All told, after three days in Union Park and mixing with the teeming, odiferous masses, I have some new bands that I’m excited to check out (Lightning Bolt, Titus Andronicus and Liars among others) but also some questions about the state of alternative/indie music today. As much as I enjoyed the majority of performers at Pitchfork 2010, I still wonder how/why some acts made it on to the bill. Incredulity and creative differences and confusion aside, I took forward to being in attendance next year and overall was really impressed with what Pitchfork brought to the table (and my ears and limbs) this year. –Dennis McLennand, Photos by Dennis McLennand

  1. Your review was stupid. Nothing to do about the acts. If you aren’t familiar with the music, don’t review it. You suck. Just like the security


  2. let me guess you are a die hard sleigh bells fan… or some kid who feels personally attacked when their favorite silly little band isn’t considered the greatest thing ever?

    guess what kid… welcome to the real world!

    i was at pitchfork and this guy is on point… he references every artist and their strengths abilities and weaknesses.

    so man up kid… which act is your favorite? the one that you follow religiously, know every word they sing, think they understand you and know what your going through… do you cry at every show?

    so this guy didn’t like your fav band… other than tat name one thing wrong with these articles!


  3. last year was the first year i didnt go to a pitchfork but the draw of major lazer, big boi, and lcd soundsystem made me return.

    my question is: what the fuck happened?

    the park is over crowded, over-run by these mgmt/passionpit/mtv indie fans, and the lineup included more sleep-inducing music than i can shake a stick at. i thought it was purely because i was so stoned that i didnt have a great show until i saw lcd close out the 2nd night but i wasnt the only one.

    i feel like pitchfork used to be trendsetters where as now its just merely playing towards this crowd. and this crowd is most certainly much different than any weve seen in the past.


  4. I watched the festival from the internet. I was happy to see acts I liked, such as Beach House, but I was fully blown away by Lightning Bolt. The energy of the music was coming out of my computer, and I had the volume turned low. I couldn’t take my eyes off the energy. That was one of the most incredible things I have ever watched a band do. And it wasn’t just noise, it was music.

    I’m not really sure why there are so many good reviews on the Major Lazer performance. I guess you had to be there.

    But that Lightning Bolt performance left me speechless. They are definitely my next band to watch.


  5. Lightning Bolt’s been around for a while, shame they haven’t caught on. Went Sunday this year, expecting a mind-blowing experience as I felt last year, but was a bit underwhelmed.

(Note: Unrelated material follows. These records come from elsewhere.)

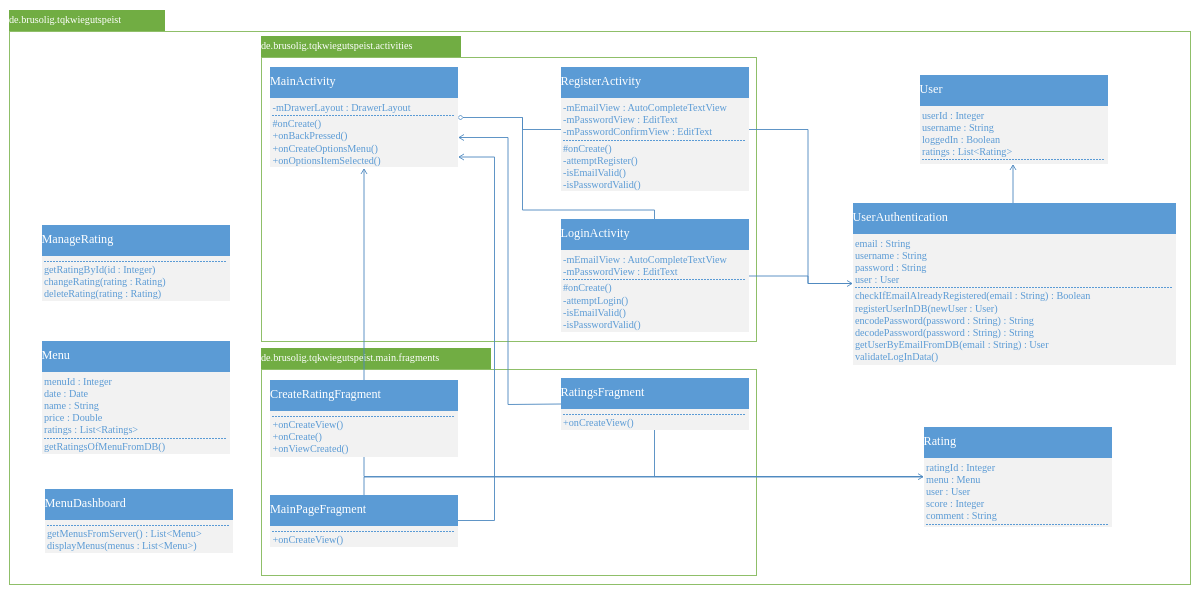
<!DOCTYPE html>
<html lang="en">
<head>
<meta charset="utf-8">
<title>Class diagram</title>
<style>
:root {
  --package: #71ad43;
  --header: #5b9bd5;
  --body: #f2f2f2;
  --member: #5b9bd5;
  --connector: #4f8ac0;
  --paper: #ffffff;
}
* { box-sizing: border-box; margin: 0; padding: 0; }
html, body { width: 1200px; height: 593px; overflow: hidden; background: var(--paper); }
.diagram {
  position: relative; width: 1200px; height: 593px; overflow: hidden;
  font-family: "Liberation Serif", "Times New Roman", serif;
}
.package, .class { position: absolute; left: var(--x); top: var(--y); width: var(--w); height: var(--h); }
.package { display: flex; flex-direction: column; align-items: flex-start; }
.package h2 {
  width: var(--tab); height: 21px; background: var(--package); color: var(--paper);
  font-size: 10.2px; font-weight: 400; line-height: 20px; white-space: nowrap;
}
.package div { flex: 1; width: 100%; border: 1px solid #8fbf69; }
.connectors { position: absolute; left: 0; top: 0; }
.connectors path, .connectors polygon { fill: none; stroke: var(--connector); stroke-width: 0.9; }
.class { --w: 188px; display: flex; flex-direction: column; background: var(--body); }
.class h3 {
  height: 31px; flex: none; background: var(--header); color: var(--paper);
  font-size: 12.2px; font-weight: 400; line-height: 28px; white-space: nowrap;
}
.class ul {
  list-style: none; padding: 2px 0 0 2.5px; color: var(--member);
  font-size: 10.2px; line-height: 12.2px; white-space: nowrap;
}
.class .attributes { padding: 4px 0 1px 2.5px; }
.divider {
  flex: none; height: 1px; margin: 0 4px 0 2px;
  background: repeating-linear-gradient(90deg, var(--header) 0 2px, transparent 2px 3px);
}
</style>
</head>
<body>
<main class="diagram">

  <section class="package" style="--x:9px;--y:10px;--w:1182px;--h:575px;--tab:156px">
    <h2>de.brusolig.tqkwiegutspeist</h2><div></div>
  </section>
  <section class="package" style="--x:261px;--y:36px;--w:496px;--h:306px;--tab:200px">
    <h2>de.brusolig.tqkwiegutspeist.activities</h2><div></div>
  </section>
  <section class="package" style="--x:261px;--y:348px;--w:496px;--h:228px;--tab:230px">
    <h2>de.brusolig.tqkwiegutspeist.main.fragments</h2><div></div>
  </section>

  <svg class="connectors" width="1200" height="593" viewBox="0 0 1200 593" aria-hidden="true">
    <defs>
      <path id="arrowhead" d="M-5 -3L0 0L-5 3"/>
    </defs>
    <g id="activity-links">
      <polygon points="458,117.5 460.5,115 463,117.5 460.5,120"/>
      <path d="M463 117.5H522.5V129.5H561"/>
      <path d="M522.5 117.5V210H654.5V220"/>
    </g>
    <g id="authentication-links">
      <path d="M748 129.5H808V283.5H852"/>
      <path d="M748 276H808V283.5H852"/>
      <use href="#arrowhead" x="852" y="283.5"/>
    </g>
    <g id="fragment-links">
      <path d="M561 404L508 404.5V137.5H459"/>
      <use href="#arrowhead" transform="translate(459 137.5) rotate(180)"/>
      <path d="M458 520.5H494.5V157H459"/>
      <use href="#arrowhead" transform="translate(459 157) rotate(180)"/>
      <path d="M364 381V169"/>
      <use href="#arrowhead" transform="translate(364 169) rotate(-90)"/>
    </g>
    <g id="rating-links">
      <path d="M364 457V476.5H923"/>
      <path d="M364 496V477H923"/>
      <path d="M654.5 430V476.5H923"/>
      <use href="#arrowhead" x="923" y="476.7"/>
    </g>
    <g id="user-link">
      <path d="M1013 203V165"/>
      <use href="#arrowhead" transform="translate(1013 165) rotate(-90)"/>
    </g>
  </svg>

  <article class="class" style="--x:270px;--y:67px;--h:100px">
    <h3>MainActivity</h3>
    <ul class="attributes"><li>-mDrawerLayout : DrawerLayout</li></ul>
    <div class="divider"></div>
    <ul class="operations">
      <li>#onCreate()</li>
      <li>+onBackPressed()</li>
      <li>+onCreateOptionsMenu()</li>
      <li>+onOptionsItemSelected()</li>
    </ul>
  </article>

  <article class="class" style="--x:560.5px;--y:67px;--h:124px">
    <h3>RegisterActivity</h3>
    <ul class="attributes">
      <li>-mEmailView : AutoCompleteTextView</li>
      <li>-mPasswordView : EditText</li>
      <li>-mPasswordConfirmView : EditText</li>
    </ul>
    <div class="divider"></div>
    <ul class="operations">
      <li>#onCreate()</li>
      <li>-attemptRegister()</li>
      <li>-isEmailValid()</li>
      <li>-isPasswordValid()</li>
    </ul>
  </article>

  <article class="class" style="--x:560.5px;--y:219px;--h:113px">
    <h3>LoginActivity</h3>
    <ul class="attributes">
      <li>-mEmailView : AutoCompleteTextView</li>
      <li>-mPasswordView : EditText</li>
    </ul>
    <div class="divider"></div>
    <ul class="operations">
      <li>#onCreate()</li>
      <li>-attemptLogin()</li>
      <li>-isEmailValid()</li>
      <li>-isPasswordValid()</li>
    </ul>
  </article>

  <article class="class" style="--x:270px;--y:380px;--h:77px">
    <h3>CreateRatingFragment</h3>
    <ul class="attributes"></ul>
    <div class="divider"></div>
    <ul class="operations">
      <li>+onCreateView()</li>
      <li>+onCreate()</li>
      <li>+onViewCreated()</li>
    </ul>
  </article>

  <article class="class" style="--x:560.5px;--y:378px;--h:52px">
    <h3>RatingsFragment</h3>
    <ul class="attributes"></ul>
    <div class="divider"></div>
    <ul class="operations"><li>+onCreateView()</li></ul>
  </article>

  <article class="class" style="--x:270px;--y:495px;--h:52px">
    <h3>MainPageFragment</h3>
    <ul class="attributes"></ul>
    <div class="divider"></div>
    <ul class="operations"><li>+onCreateView()</li></ul>
  </article>

  <article class="class" style="--x:41.5px;--y:225px;--h:76px">
    <h3>ManageRating</h3>
    <ul class="attributes"></ul>
    <div class="divider"></div>
    <ul class="operations">
      <li>getRatingById(id : Integer)</li>
      <li>changeRating(rating : Rating)</li>
      <li>deleteRating(rating : Rating)</li>
    </ul>
  </article>

  <article class="class" style="--x:41.5px;--y:340.5px;--h:113px">
    <h3>Menu</h3>
    <ul class="attributes">
      <li>menuId : Integer</li>
      <li>date : Date</li>
      <li>name : String</li>
      <li>price : Double</li>
      <li>ratings : List&lt;Ratings&gt;</li>
    </ul>
    <div class="divider"></div>
    <ul class="operations"><li>getRatingsOfMenuFromDB()</li></ul>
  </article>

  <article class="class" style="--x:44.5px;--y:488.5px;--h:64px">
    <h3>MenuDashboard</h3>
    <ul class="attributes"></ul>
    <div class="divider"></div>
    <ul class="operations">
      <li>getMenusFromServer() : List&lt;Menu&gt;</li>
      <li>displayMenus(menus : List&lt;Menu&gt;)</li>
    </ul>
  </article>

  <article class="class" style="--x:919.5px;--y:74.5px;--h:89px">
    <h3>User</h3>
    <ul class="attributes">
      <li>userId : Integer</li>
      <li>username : String</li>
      <li>loggedIn : Boolean</li>
      <li>ratings : List&lt;Rating&gt;</li>
    </ul>
    <div class="divider"></div>
  </article>

  <article class="class" style="--x:852.5px;--y:202.5px;--w:323px;--h:162px">
    <h3>UserAuthentication</h3>
    <ul class="attributes">
      <li>email : String</li>
      <li>username : String</li>
      <li>password : String</li>
      <li>user : User</li>
    </ul>
    <div class="divider"></div>
    <ul class="operations">
      <li>checkIfEmailAlreadyRegistered(email : String) : Boolean</li>
      <li>registerUserInDB(newUser : User)</li>
      <li>encodePassword(password : String) : String</li>
      <li>decodePassword(password : String) : String</li>
      <li>getUserByEmailFromDB(email : String) : User</li>
      <li>validateLogInData()</li>
    </ul>
  </article>

  <article class="class" style="--x:923.5px;--y:426.5px;--h:100px">
    <h3>Rating</h3>
    <ul class="attributes">
      <li>ratingId : Integer</li>
      <li>menu : Menu</li>
      <li>user : User</li>
      <li>score : Integer</li>
      <li>comment : String</li>
    </ul>
    <div class="divider"></div>
  </article>

</main>
</body>
</html>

Sleigh Bells, while a bit sloppy, were probably the best act of the day, in terms of energy and getting a crowd going, IMO.
    Again, not perfect live, but listen to their records, you have to at least give them credit for doing their own thing.
    Still, a lot of a show’s enjoyability (?) depends on the audience.
    Maybe everyone was stoned dead, but I mean come on, at least move around a little.


  6. then again, I unfortunately missed Major Lazer :(


  7. Very enlightening and beneficial to someone whose been out of the circuit for a long time.

    - Lora